human α1-antitrypsin (hAAT) promoter induced a higher level of transcription than the conventional liver-specific promoters. This promoter was subsequently employed for the transcription of the chimeric transcription factor Gal4/NF-YA in the pApoE/ hAAT-cc-Luc viral vector. We demonstrate the transcriptional activation of transgene expression in association with the onset of cellular proliferation using a mouse partial hepatectomy model. Furthermore, the transcriptional targeting viral activities were also successfully monitored using a bioluminescence imaging system. This is of importance because reports of the efficacy of viral therapy such as HSV1716 (ref. 11) and G207 (ref. 12) in human clinical trials have been contradictory owing either to patient selection or to the lack of biological correlation between the treated patient and the status of the viral vectors after administration. Taken together, our results demonstrate the promise of using transcriptionally regulated HSV amplicon vectors as a means of targeting proliferating HCC cells. 1130

Results Construction of HCC-specific HSV-1 amplicon viral vectors Three basic HSV-1 amplicon vectors containing liver- or HCC disease–selective eukaryotic promoters have been constructed, as shown in Figure 1b–d. Luciferase reporter activities mediated by pApoE/hAAT-Luc were observed to be highest in human HCC cell lines (PLC/PRF/5 and HuH-7), followed by pSV40/Alb-Luc and pAFP/AFP-Luc amplicon plasmids (Figure 2a). In contrast, non-HCC cell lines (human lung carcinoma cell line A549, undifferentiated human nasopharyngeal carcinoma cell line CNE2, human glioma cell line Gli36, human cervix epithelial adenocarcinoma cell line HeLa) and human immortalized normal liver cell line (THLE-3) exhibited low levels of luciferase reporter activity.
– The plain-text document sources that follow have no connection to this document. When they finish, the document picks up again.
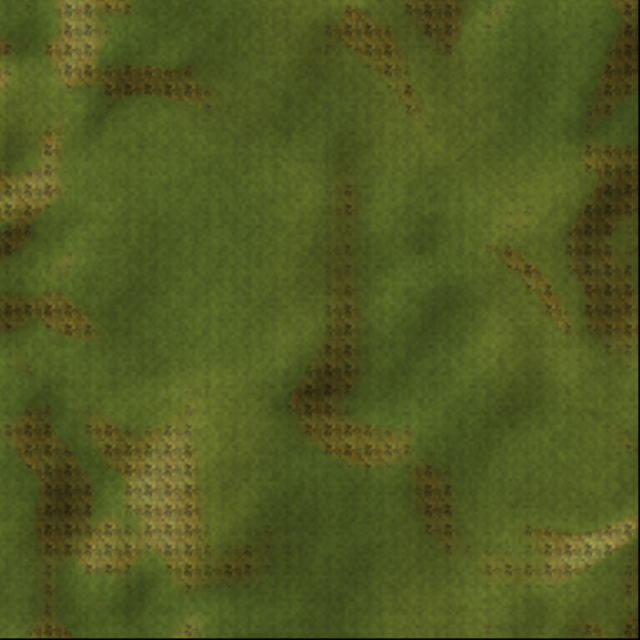
Give the GLSL for this texture, as a WebGL 2 fragment shader.

```glsl
#version 300 es
precision highp float;
precision highp int;
// Rolling grass terrain seen from above, with tiled leafy earth on the steep slopes.

uniform vec2 u_resolution;
out vec4 fragColor;

const float GRASS_TILES = 48.0;
const float EARTH_TILES = 32.0;
const float BORDER = 0.0026;

// Integer hash of a lattice cell, 0..1
float hash(vec2 cell, uint seed) {
    uvec2 k = uvec2(ivec2(cell) + 4096);
    uint h = k.x * 1664525u + k.y * 22695477u + seed * 747796u;
    h = (h ^ (h >> 15)) * 2246822u + 12345u;
    h = (h ^ (h >> 13)) * 3266489u;
    h ^= h >> 16;
    return float(h & 65535u) / 65535.0;
}

// Smooth value noise whose lattice repeats every `period` cells
float noise(vec2 p, float period, uint seed) {
    vec2 cell = floor(p);
    vec2 f = p - cell;
    f = f * f * f * (f * (f * 6.0 - 15.0) + 10.0);
    vec2 lo = mod(cell, period);
    vec2 hi = mod(cell + 1.0, period);
    float bottom = mix(hash(lo, seed), hash(vec2(hi.x, lo.y), seed), f.x);
    float top = mix(hash(vec2(lo.x, hi.y), seed), hash(hi, seed), f.x);
    return mix(bottom, top, f.y);
}

// Noise that does not repeat on the canvas
float freeNoise(vec2 p, uint seed) {
    return noise(p, 1024.0, seed);
}

// Hills with a rise along the right side
float terrainHeight(vec2 p) {
    vec2 bend = vec2(freeNoise(p * 4.0, 3u), freeNoise(p * 4.0, 4u)) - 0.5;
    vec2 q = p + 0.09 * bend;
    vec2 turned = mat2(0.8, 0.6, -0.6, 0.8) * q + 3.0;
    float rim = max(p.x - 0.88, 0.0);
    return freeNoise(q * 5.0, 11u) + 0.33 * freeNoise(turned * 10.0, 12u) + 14.0 * rim * rim;
}

vec2 terrainGradient(vec2 p, float e) {
    float dx = terrainHeight(p + vec2(e, 0.0)) - terrainHeight(p - vec2(e, 0.0));
    float dy = terrainHeight(p + vec2(0.0, e)) - terrainHeight(p - vec2(0.0, e));
    return vec2(dx, dy) / (2.0 * e);
}

// Brightness of the fine grass weave, around 1
float grassDetail(vec2 p, float tiles) {
    vec2 t = p * tiles;
    float weave = noise(t * 3.0, 3.0, 21u) - 0.5;
    float blades = freeNoise(t * 4.0, 22u) - 0.5;
    float clumps = freeNoise(t * 1.3, 23u) - 0.5;
    float rows = cos(6.2832 * t.x) + 0.5 * cos(6.2832 * t.y);
    return 1.0 + 0.10 * weave + 0.13 * blades + 0.09 * clumps + 0.018 * rows;
}

// Brightness of one repeated patch of leaf litter, around 1
float earthDetail(vec2 p, float tiles) {
    vec2 t = p * tiles;
    float blotch = noise(t * 3.0, 3.0, 31u) - 0.5;
    float litter = noise(t * 6.0, 6.0, 32u) - 0.5;
    float grit = freeNoise(t * 7.0, 33u) - 0.5;
    vec2 q = fract(t) - 0.5 + 0.2 * vec2(blotch, litter);
    float lobes = 0.27 + 0.11 * cos(5.0 * atan(q.y, q.x + 0.0001) + 0.8);
    float leaf = 1.0 - smoothstep(-0.07, 0.07, length(q) - lobes);
    return 1.06 + 0.34 * blotch + 0.32 * litter + 0.18 * grit - 0.17 * leaf;
}

void main() {
    vec2 uv = gl_FragCoord.xy / u_resolution;

    // Slope and light, gentler towards the middle
    float outer = smoothstep(0.12, 0.6, length(uv - 0.5));
    vec2 gradient = terrainGradient(uv, 0.006) * mix(0.65, 1.15, outer);
    float slope = length(gradient);
    float shade = clamp(1.0 - 0.052 * dot(gradient, vec2(0.8, -0.6)), 0.52, 1.36);

    // Grass drifts between deep and yellowish green
    float drift = smoothstep(0.2, 0.8, freeNoise(uv * 6.0 + 7.0, 41u));
    vec3 grass = mix(vec3(0.295, 0.352, 0.130), vec3(0.342, 0.382, 0.140), drift);
    grass *= grassDetail(uv, GRASS_TILES);

    // Earth is warm, paler and greyer where it catches light
    float litter = earthDetail(uv, EARTH_TILES);
    float tint = freeNoise(uv * EARTH_TILES * 2.0, 42u);
    vec3 earth = mix(vec3(0.360, 0.298, 0.105), vec3(0.350, 0.335, 0.130), tint) * litter;
    earth += vec3(0.02, 0.03, 0.06) * smoothstep(1.08, 1.3, shade);

    // Earth breaks through on steep ground
    float bare = smoothstep(2.7, 5.0, slope + 1.4 * (1.0 - litter));
    vec3 color = mix(grass, earth, 0.9 * bare) * shade;

    // Thin dark border along the right and bottom sides
    vec2 pixel = 1.0 / u_resolution;
    float right = smoothstep(-pixel.x, pixel.x, 1.0 - BORDER - uv.x);
    float base = smoothstep(-pixel.y, pixel.y, uv.y - BORDER);
    fragColor = vec4(color * right * base, 1.0);
}
```
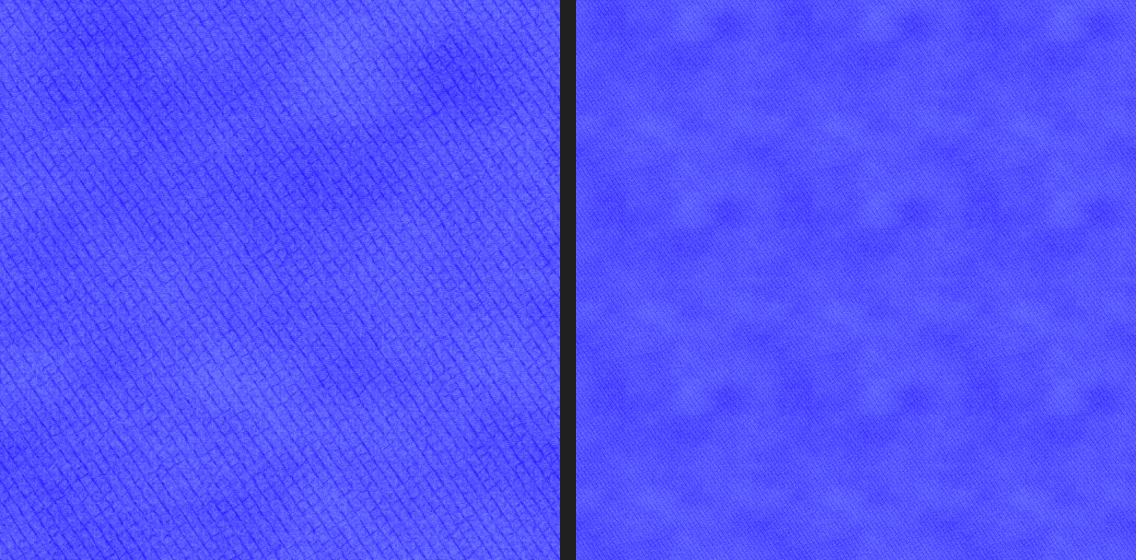
Left, the tile; right, the same tile 3 across and 3 down.
A Shadertoy shader for this texture map:

```glsl
// Seamless blue twill cloth with steep diagonal ribs, faint cross threads and worn, grainy dye.

const vec2 RIB_REPEATS = vec2(42.0, 28.0);     // ribs across and down
const vec2 CROSS_REPEATS = vec2(36.0, -44.0);  // cross threads across and down
const float RIB_CYCLE = 14.0;                  // common divisor of the rib repeats
const vec3 DEEP_BLUE = vec3(0.19, 0.125, 1.0);
const vec3 PALE_BLUE = vec3(0.42, 0.45, 1.0);

float hash(vec2 p) {
    return fract(sin(dot(p, vec2(127.1, 311.7))) * 43758.5453);
}

// Value noise that wraps after a whole number of cells
float tileNoise(vec2 uv, vec2 cells, float seed) {
    vec2 p = uv * cells;
    vec2 i = floor(p);
    vec2 f = fract(p);
    f = f * f * (3.0 - 2.0 * f);
    vec2 lo = mod(i, cells) + seed;
    vec2 hi = mod(i + 1.0, cells) + seed;
    float bottom = mix(hash(lo), hash(vec2(hi.x, lo.y)), f.x);
    float top = mix(hash(vec2(lo.x, hi.y)), hash(hi), f.x);
    return mix(bottom, top, f.y);
}

float tileFbm(vec2 uv, vec2 cells, float seed) {
    float sum = 0.0;
    float weight = 0.5;
    for (int octave = 0; octave < 5; octave++) {
        sum += weight * tileNoise(uv, cells, seed + float(octave) * 17.0);
        cells *= 2.0;
        weight *= 0.5;
    }
    return sum / 0.96875;
}

// Soft line at every whole phase; width is in canvas units
float threadLine(float phase, vec2 repeats, float width, float pixel) {
    float distanceToLine = (0.5 - abs(fract(phase) - 0.5)) / length(repeats);
    return 1.0 - smoothstep(0.0, width + pixel, distanceToLine);
}

// Dark grooves between ribs, and fainter broken threads across each rib
float weave(vec2 uv, float pixel) {
    float wobble = tileNoise(uv, vec2(64.0), 3.0) - 0.5;
    float ribPhase = dot(uv, RIB_REPEATS) + 0.14 * wobble;
    float ribId = mod(floor(ribPhase), RIB_CYCLE);
    float stagger = 0.3 * hash(vec2(ribId, 5.0));
    float crossPhase = dot(uv, CROSS_REPEATS) + stagger + 0.4 * wobble;

    float ribWear = mix(0.3, 1.0, tileNoise(uv, vec2(120.0), 11.0));
    float crossWear = smoothstep(0.15, 0.9, tileNoise(uv, vec2(90.0), 23.0));
    float groove = threadLine(ribPhase, RIB_REPEATS, 0.0018, pixel) * ribWear;
    float crossing = threadLine(crossPhase, CROSS_REPEATS, 0.0014, pixel) * crossWear;
    return max(groove * 0.60, crossing * 0.36);
}

// Speckle whose cells are centred on an even grid
float grain(vec2 uv) {
    const float fineCells = 512.0;
    float fine = tileNoise(uv + 0.5 / fineCells, vec2(fineCells), 31.0) - 0.5;
    float coarse = tileNoise(uv, vec2(256.0), 47.0) - 0.5;
    return 0.42 * fine + 0.34 * coarse;
}

void mainImage(out vec4 fragColor, in vec2 fragCoord) {
    vec2 uv = fragCoord / iResolution.xy;
    float pixel = 1.0 / iResolution.y;

    // Broad fading and faint horizontal slubs
    float fading = tileFbm(uv, vec2(5.0, 6.0), 61.0) - 0.5;
    float slubs = tileNoise(uv, vec2(7.0, 190.0), 83.0) - 0.5;

    float shade = 0.69 + 0.56 * fading + 0.06 * slubs + grain(uv) - weave(uv, pixel);
    fragColor = vec4(mix(DEEP_BLUE, PALE_BLUE, clamp(shade, 0.0, 1.0)), 1.0);
}
```
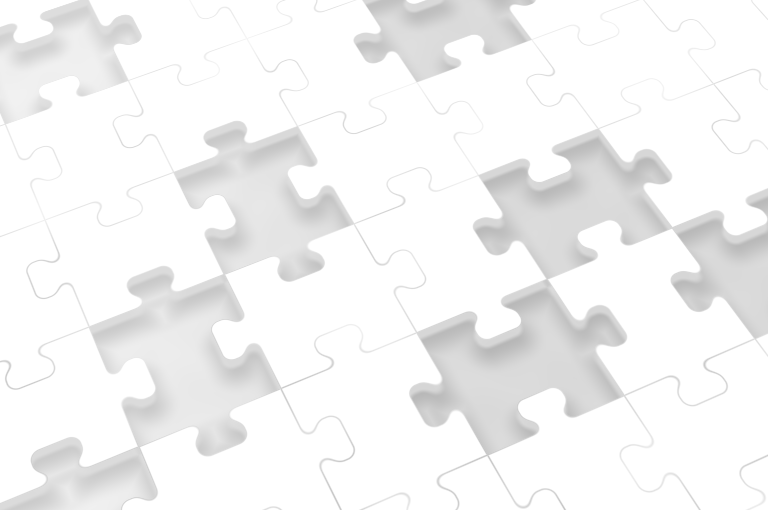
Write a Shadertoy shader that draws this pattern.

```glsl
// White jigsaw seen in perspective, with several pieces missing.
// A homography maps the canvas to a unit grid of interlocking cells; signed
// distances to the pieces give the seams, the cut walls and the soft shadows.

// Columns: one step across, one step down, grid origin (y points down).
const mat3 GRID_TO_CANVAS = mat3(0.263, -0.0882, 0.020,
                                 0.0784, 0.1775, -0.055,
                                 0.694, 0.439, 1.0);
const float CELL_SIZE = 0.23;        // mean cell width in canvas heights
const vec2 HEAD_CENTER = vec2(0.0, 0.175);
const vec2 HEAD_HALF = vec2(0.165, 0.08);
const vec2 NECK_HALF = vec2(0.10, 0.15);
const float HEAD_ROUNDING = 0.07;
const float FILLET = 0.07;
const float TAB_JITTER = 0.05;
const float SEAM_WIDTH = 0.0011;     // half width in canvas heights
const float WALL_HEIGHT = 0.016;
const vec2 SHADOW_SHIFT = vec2(0.008, 0.034);

const vec3 PAPER = vec3(1.0);
const vec3 SEAM = vec3(0.74);
const vec3 WALL = vec3(0.88);
const vec3 FLOOR_LEFT = vec3(0.94);
const vec3 FLOOR_RIGHT = vec3(0.855);
const float SHADOW_DEPTH = 0.15;

// Missing pieces: one bit per column, one entry per row.
const int FIRST_ROW = -3;
const int FIRST_COLUMN = -4;
const int EMPTY_ROWS[5] = int[5](4, 32, 8, 36, 82);

float hash(vec2 p) {
    return fract(sin(dot(p, vec2(12.99, 78.23))) * 4375.85);
}

float smoothMin(float a, float b, float k) {
    float h = max(k - abs(a - b), 0.0) / k;
    return min(a, b) - 0.25 * k * h * h;
}

float roundedBox(vec2 p, vec2 halfSize, float radius) {
    vec2 q = abs(p) - halfSize + radius;
    return length(max(q, 0.0)) + min(max(q.x, q.y), 0.0) - radius;
}

// Half plane n < 0 carrying one tab that points towards +n.
float tabEdge(float along, float n, vec2 edgeId) {
    vec2 q = vec2(along - 0.5 + TAB_JITTER * (hash(edgeId) - 0.5), n);
    float head = roundedBox(q - HEAD_CENTER, HEAD_HALF, HEAD_ROUNDING);
    float neck = roundedBox(q, NECK_HALF, 0.02);
    return smoothMin(n, smoothMin(head, neck, FILLET), FILLET);
}

// Negative inside the piece; tabs and sockets alternate like a checkerboard.
float pieceDistance(vec2 uv, vec2 cell) {
    vec2 f = uv - cell;
    float s = 1.0 - 2.0 * mod(cell.x + cell.y, 2.0);
    float top = s * tabEdge(f.x, -s * f.y, cell);
    float bottom = s * tabEdge(f.x, s * (f.y - 1.0), cell + vec2(0.0, 1.0));
    float left = -s * tabEdge(f.y, s * f.x, cell + 0.5);
    float right = -s * tabEdge(f.y, s * (1.0 - f.x), cell + vec2(1.5, 0.5));
    return max(max(top, bottom), max(left, right));
}

bool isEmpty(vec2 cell) {
    int row = int(cell.y) - FIRST_ROW;
    int column = int(cell.x) - FIRST_COLUMN;
    if (row < 0 || row > 4 || column < 0 || column > 7) return false;
    return ((EMPTY_ROWS[row] >> column) & 1) == 1;
}

vec2 toGrid(vec2 p) {
    vec3 q = inverse(GRID_TO_CANVAS) * vec3(p, 1.0);
    return q.xy / q.z;
}

// x: signed distance to the holes, y: distance to the nearest seam.
vec2 puzzle(vec2 uv) {
    vec2 result = vec2(1.0);
    for (int y = -1; y <= 1; y++) {
        for (int x = -1; x <= 1; x++) {
            vec2 cell = floor(uv) + vec2(x, y);
            float d = pieceDistance(uv, cell);
            if (isEmpty(cell)) result.x = min(result.x, d);
            result.y = min(result.y, abs(d));
        }
    }
    return result;
}

float layeredSines(vec2 p) {
    return 0.5 + 0.25 * sin(p.x * 2.7 + 1.6 * sin(p.y * 2.1))
               + 0.25 * sin(p.y * 4.3 + 1.3 * sin(p.x * 3.7));
}

void mainImage(out vec4 fragColor, in vec2 fragCoord) {
    vec2 p = fragCoord / iResolution.y;
    p.y = 1.0 - p.y;
    float aa = 0.7 / (iResolution.y * CELL_SIZE);
    vec2 uv = toGrid(p);
    vec2 shape = puzzle(uv);

    // Seams fade in and out, and weaken with distance.
    float seamWidth = SEAM_WIDTH / CELL_SIZE;
    float seam = 1.0 - smoothstep(seamWidth - aa, seamWidth + aa, shape.y);
    seam *= mix(0.3, 1.0, layeredSines(uv * 1.7)) * mix(0.5, 1.0, p.y);
    vec3 paper = mix(PAPER, SEAM, seam);

    // Floor with a soft shadow cast from the far rim.
    float shade = smoothstep(-0.15, 0.08, puzzle(toGrid(p - SHADOW_SHIFT)).x);
    vec3 ground = mix(FLOOR_LEFT, FLOOR_RIGHT, smoothstep(0.05, 1.0, p.x));
    ground += 0.012 * (layeredSines(uv * 3.0) - 0.5);
    ground -= SHADOW_DEPTH * shade * mix(0.75, 1.0, p.y);

    // Cut side of the far pieces.
    float behind = puzzle(toGrid(p - vec2(0.0, WALL_HEIGHT))).x;
    ground = mix(ground, WALL, 0.75 * smoothstep(-0.02, 0.02, behind));

    vec3 color = mix(ground, paper, smoothstep(-aa, aa, shape.x));
    fragColor = vec4(color, 1.0);
}
```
Recently, the establishment of primary human HCC xenografts has been reported by Huynh et al.13 These xenografts have been characterized extensively and were demonstrated to retain most www.moleculartherapy.org vol. 15 no. 6 june 2007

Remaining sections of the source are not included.